The Coalition is the great residualiser under the rubric of high principle (freedom to choose in the case of education) .....

The paper on education was rejected by the new Education Minister, Brendan Nelson, but it may be read as an ambit claim to test public opinion.


The authors say that most government schools are "safety net" schools. Why? Not because they are under-funded and under-resourced, but because they are operated under a stultifying, centralised, bureaucratic control that excludes innovation, competition and parental involvement.

The solution offered? Equality of funding, which just happens to mean more money for non-government schools allocated in a way that will give the greatest amounts to the wealthiest independent schools.

Funny isn't it? The per-student funding gap from all sources in favour of non-government schools is $1400 under present arrangements and is expected to grow to $2200 in 2005, based on Commonwealth figures.

According to the Menzies paper:" the amount of government support for students' education should be based on the average cost of educating a student at a government school, adjusted upward where required according to a schedule of costs based on educational need. Parental contributions to tuition fees and education expenses should be tax-deductible.

If this outrageous ambit claim on behalf of mainly rich parents was met by the government, the effect would be to widen the average resource gap between government and non-government schools from $3500 now to $4500 in 2005 - and cost revenue about $3 billion a year.

Why? If additional resourcing is not the answer 6to the problems of government schools, how is the additional public funding proposed for non-government schools going to improve them?

Well no, it's not the money, it's the principle.
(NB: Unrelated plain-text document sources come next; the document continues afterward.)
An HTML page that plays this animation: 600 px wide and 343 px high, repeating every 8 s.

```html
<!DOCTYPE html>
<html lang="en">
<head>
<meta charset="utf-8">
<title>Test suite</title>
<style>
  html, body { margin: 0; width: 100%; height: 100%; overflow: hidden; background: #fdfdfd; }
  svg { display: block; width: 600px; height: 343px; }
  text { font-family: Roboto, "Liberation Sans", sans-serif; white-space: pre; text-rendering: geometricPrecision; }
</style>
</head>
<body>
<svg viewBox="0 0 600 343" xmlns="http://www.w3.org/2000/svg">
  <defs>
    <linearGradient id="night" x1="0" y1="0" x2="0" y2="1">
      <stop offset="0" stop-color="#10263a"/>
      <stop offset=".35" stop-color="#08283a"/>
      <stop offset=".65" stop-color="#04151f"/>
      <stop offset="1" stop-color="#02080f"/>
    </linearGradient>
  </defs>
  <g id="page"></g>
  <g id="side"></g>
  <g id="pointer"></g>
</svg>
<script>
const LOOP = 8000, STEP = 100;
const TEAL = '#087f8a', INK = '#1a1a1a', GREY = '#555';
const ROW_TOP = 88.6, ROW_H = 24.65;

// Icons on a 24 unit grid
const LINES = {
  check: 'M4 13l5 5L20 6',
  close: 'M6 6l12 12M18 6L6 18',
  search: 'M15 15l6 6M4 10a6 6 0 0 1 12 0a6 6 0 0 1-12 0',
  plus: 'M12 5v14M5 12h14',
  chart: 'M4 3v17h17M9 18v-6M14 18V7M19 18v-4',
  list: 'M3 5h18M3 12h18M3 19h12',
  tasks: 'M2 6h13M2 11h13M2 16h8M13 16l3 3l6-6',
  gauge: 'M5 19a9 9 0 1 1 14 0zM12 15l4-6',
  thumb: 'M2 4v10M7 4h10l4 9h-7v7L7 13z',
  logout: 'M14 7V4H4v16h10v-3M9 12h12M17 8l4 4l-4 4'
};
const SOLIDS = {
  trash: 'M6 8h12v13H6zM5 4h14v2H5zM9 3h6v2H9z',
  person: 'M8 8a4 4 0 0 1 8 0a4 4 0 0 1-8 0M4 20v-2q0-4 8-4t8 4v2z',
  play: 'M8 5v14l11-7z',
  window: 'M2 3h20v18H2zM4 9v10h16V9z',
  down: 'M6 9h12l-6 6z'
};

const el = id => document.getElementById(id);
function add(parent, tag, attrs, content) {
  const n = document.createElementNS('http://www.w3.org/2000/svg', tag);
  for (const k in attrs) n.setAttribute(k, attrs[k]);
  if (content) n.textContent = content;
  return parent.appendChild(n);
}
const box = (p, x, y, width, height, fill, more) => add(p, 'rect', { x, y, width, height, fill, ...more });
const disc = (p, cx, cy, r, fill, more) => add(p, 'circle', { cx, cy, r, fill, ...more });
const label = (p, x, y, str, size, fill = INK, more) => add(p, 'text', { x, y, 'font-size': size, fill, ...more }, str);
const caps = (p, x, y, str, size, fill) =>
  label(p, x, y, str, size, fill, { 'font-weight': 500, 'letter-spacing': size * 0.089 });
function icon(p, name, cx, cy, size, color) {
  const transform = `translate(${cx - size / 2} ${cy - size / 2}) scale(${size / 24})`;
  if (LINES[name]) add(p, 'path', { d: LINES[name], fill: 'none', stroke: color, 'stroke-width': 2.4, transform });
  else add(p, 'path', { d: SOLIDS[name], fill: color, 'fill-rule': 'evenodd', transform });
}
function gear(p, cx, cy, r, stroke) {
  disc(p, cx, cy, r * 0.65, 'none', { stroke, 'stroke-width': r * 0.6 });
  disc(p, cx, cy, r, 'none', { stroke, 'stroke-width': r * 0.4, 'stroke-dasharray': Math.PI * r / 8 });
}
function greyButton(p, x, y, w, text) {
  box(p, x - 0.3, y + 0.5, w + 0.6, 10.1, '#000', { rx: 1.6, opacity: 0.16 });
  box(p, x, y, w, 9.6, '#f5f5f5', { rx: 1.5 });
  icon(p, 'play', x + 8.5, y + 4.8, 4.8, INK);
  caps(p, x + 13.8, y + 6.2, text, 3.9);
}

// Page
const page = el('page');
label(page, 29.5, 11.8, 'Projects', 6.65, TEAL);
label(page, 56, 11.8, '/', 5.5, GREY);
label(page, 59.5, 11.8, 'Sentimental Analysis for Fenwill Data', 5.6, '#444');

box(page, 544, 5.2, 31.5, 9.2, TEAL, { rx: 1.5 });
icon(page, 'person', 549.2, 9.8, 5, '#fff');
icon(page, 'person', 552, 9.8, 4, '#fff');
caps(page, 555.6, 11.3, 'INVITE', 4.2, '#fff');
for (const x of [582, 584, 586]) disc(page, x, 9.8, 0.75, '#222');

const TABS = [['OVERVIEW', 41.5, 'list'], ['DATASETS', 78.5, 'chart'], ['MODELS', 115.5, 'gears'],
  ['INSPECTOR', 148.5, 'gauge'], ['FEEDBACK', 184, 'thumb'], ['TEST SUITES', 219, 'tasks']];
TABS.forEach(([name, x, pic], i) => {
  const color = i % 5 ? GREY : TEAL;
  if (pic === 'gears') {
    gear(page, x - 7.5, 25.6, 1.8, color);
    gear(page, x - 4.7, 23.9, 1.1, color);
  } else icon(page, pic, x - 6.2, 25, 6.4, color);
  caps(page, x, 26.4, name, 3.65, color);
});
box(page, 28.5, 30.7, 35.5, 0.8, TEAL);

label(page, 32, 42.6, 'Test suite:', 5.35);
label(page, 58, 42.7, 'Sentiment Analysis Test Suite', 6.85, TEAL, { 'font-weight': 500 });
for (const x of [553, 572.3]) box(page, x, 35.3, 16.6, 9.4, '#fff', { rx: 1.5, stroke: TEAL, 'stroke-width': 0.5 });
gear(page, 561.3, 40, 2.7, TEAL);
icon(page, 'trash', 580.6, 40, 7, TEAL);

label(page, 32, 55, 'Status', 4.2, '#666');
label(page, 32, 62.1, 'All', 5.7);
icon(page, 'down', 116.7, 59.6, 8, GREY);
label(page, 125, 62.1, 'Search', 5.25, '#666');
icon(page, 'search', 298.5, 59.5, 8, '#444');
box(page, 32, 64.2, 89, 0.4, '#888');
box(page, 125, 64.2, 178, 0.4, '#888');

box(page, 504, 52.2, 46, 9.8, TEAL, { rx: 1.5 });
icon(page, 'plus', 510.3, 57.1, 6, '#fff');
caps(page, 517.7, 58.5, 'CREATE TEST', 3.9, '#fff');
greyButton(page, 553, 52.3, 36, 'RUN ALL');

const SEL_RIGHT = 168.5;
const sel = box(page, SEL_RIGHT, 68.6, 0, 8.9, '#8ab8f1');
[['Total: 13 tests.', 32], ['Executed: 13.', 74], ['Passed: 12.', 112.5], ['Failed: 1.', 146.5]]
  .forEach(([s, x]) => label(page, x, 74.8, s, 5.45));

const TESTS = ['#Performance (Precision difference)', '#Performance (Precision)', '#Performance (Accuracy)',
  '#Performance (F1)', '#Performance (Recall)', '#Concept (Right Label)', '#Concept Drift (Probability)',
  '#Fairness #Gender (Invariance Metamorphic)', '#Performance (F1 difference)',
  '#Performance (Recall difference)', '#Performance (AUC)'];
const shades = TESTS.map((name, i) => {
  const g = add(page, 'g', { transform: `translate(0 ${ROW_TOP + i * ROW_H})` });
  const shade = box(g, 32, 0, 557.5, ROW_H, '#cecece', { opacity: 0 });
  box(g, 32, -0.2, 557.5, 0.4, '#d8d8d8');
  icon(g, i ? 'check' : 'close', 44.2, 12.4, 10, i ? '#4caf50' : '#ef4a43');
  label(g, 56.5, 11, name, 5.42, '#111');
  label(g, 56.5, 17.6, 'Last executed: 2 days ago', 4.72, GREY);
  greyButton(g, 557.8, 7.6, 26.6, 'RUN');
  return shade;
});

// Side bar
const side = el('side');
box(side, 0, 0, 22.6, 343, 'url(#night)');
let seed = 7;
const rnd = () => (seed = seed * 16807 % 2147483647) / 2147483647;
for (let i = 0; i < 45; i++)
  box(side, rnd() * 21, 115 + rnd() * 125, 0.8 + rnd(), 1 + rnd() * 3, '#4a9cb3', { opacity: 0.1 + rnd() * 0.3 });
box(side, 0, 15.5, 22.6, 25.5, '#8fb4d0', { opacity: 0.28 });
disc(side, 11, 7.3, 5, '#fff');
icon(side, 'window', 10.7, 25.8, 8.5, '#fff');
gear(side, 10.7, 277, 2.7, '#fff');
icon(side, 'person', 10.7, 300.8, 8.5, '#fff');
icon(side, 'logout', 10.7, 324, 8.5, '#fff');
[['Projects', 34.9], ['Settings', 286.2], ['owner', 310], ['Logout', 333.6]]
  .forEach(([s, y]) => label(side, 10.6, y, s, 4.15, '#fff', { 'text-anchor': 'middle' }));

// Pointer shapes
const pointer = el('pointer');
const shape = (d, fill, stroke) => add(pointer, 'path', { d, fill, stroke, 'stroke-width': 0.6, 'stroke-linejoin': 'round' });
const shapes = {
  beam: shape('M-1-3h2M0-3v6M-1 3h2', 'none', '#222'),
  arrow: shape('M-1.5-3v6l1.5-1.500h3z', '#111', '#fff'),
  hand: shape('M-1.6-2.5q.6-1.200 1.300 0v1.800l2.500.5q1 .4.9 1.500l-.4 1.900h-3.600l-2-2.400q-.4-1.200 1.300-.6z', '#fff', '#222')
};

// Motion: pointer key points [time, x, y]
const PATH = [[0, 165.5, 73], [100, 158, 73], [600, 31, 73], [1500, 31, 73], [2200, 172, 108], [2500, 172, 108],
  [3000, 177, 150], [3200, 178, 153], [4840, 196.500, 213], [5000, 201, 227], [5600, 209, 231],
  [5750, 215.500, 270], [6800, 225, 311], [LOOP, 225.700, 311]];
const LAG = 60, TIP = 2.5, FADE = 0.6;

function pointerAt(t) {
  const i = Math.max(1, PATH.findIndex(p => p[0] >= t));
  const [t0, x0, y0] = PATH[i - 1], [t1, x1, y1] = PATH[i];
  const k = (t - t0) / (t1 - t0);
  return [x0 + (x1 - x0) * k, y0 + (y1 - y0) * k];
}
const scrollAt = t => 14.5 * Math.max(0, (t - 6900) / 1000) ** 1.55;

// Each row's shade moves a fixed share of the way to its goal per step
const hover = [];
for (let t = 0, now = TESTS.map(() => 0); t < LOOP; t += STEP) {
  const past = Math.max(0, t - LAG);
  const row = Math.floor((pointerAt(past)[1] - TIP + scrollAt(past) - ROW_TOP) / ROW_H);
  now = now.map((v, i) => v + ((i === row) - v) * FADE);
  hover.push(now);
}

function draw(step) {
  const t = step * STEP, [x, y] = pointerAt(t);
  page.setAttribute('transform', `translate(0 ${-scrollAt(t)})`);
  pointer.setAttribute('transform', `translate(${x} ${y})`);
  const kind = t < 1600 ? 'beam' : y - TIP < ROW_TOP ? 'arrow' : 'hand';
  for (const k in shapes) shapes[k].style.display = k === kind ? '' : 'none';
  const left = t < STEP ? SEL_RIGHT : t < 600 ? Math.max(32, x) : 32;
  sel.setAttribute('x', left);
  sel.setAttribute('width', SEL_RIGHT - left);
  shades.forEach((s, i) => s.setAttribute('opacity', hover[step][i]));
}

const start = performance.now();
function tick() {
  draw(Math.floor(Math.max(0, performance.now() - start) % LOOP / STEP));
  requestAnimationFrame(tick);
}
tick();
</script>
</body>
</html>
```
According to the paper:"It is not possible to reconcile a commitment to choice and a commitment to "free" education without an equal amount of money to students with similar education needs."

So it is all about choice. According to the paper, all parents should have the right to choose, and poor parents will be just as willing as wealthy parents to exercise choice. But under the Liberal proposals, the chances of the poor getting a quality education would be even more problematic than now.

Choice of what? Not everybody can buy a "superior" or "exclusive" education. Most purchasers of a private education see their purchase as a "positional good" designed to buy a better position on the socio-economic ladder of life. Some want their religious beliefs passed on without the contamination of a diverse student population.

Why should the taxpayer fund these choices? Even now, the majority of the population want a quality public education for their children, some because they believe in an inclusive education system and others because they cant afford a private education. "

Quite right Kenneth Davidson. Australian parents, children, and communities want - and need :


They do not want - or need - a system of  church schools which select children on the basis of  creed, colour, or parental bank balance. Nor should taxpayer be expected to prop up with billions of dollars a financially and morally bankrupt system which  never has and never will educate all our Australian children.



If you have a message for supporters of public education:

Please Contact:
Ray Nilsen  on
(03) 9326 9277 or Fax: (03) 9326 9180
Postal address:
P.O. BOX 4869
Melbourne Victoria Australia 3001
Or complete our feedback form.
Last modified:Monday, 25 April 2005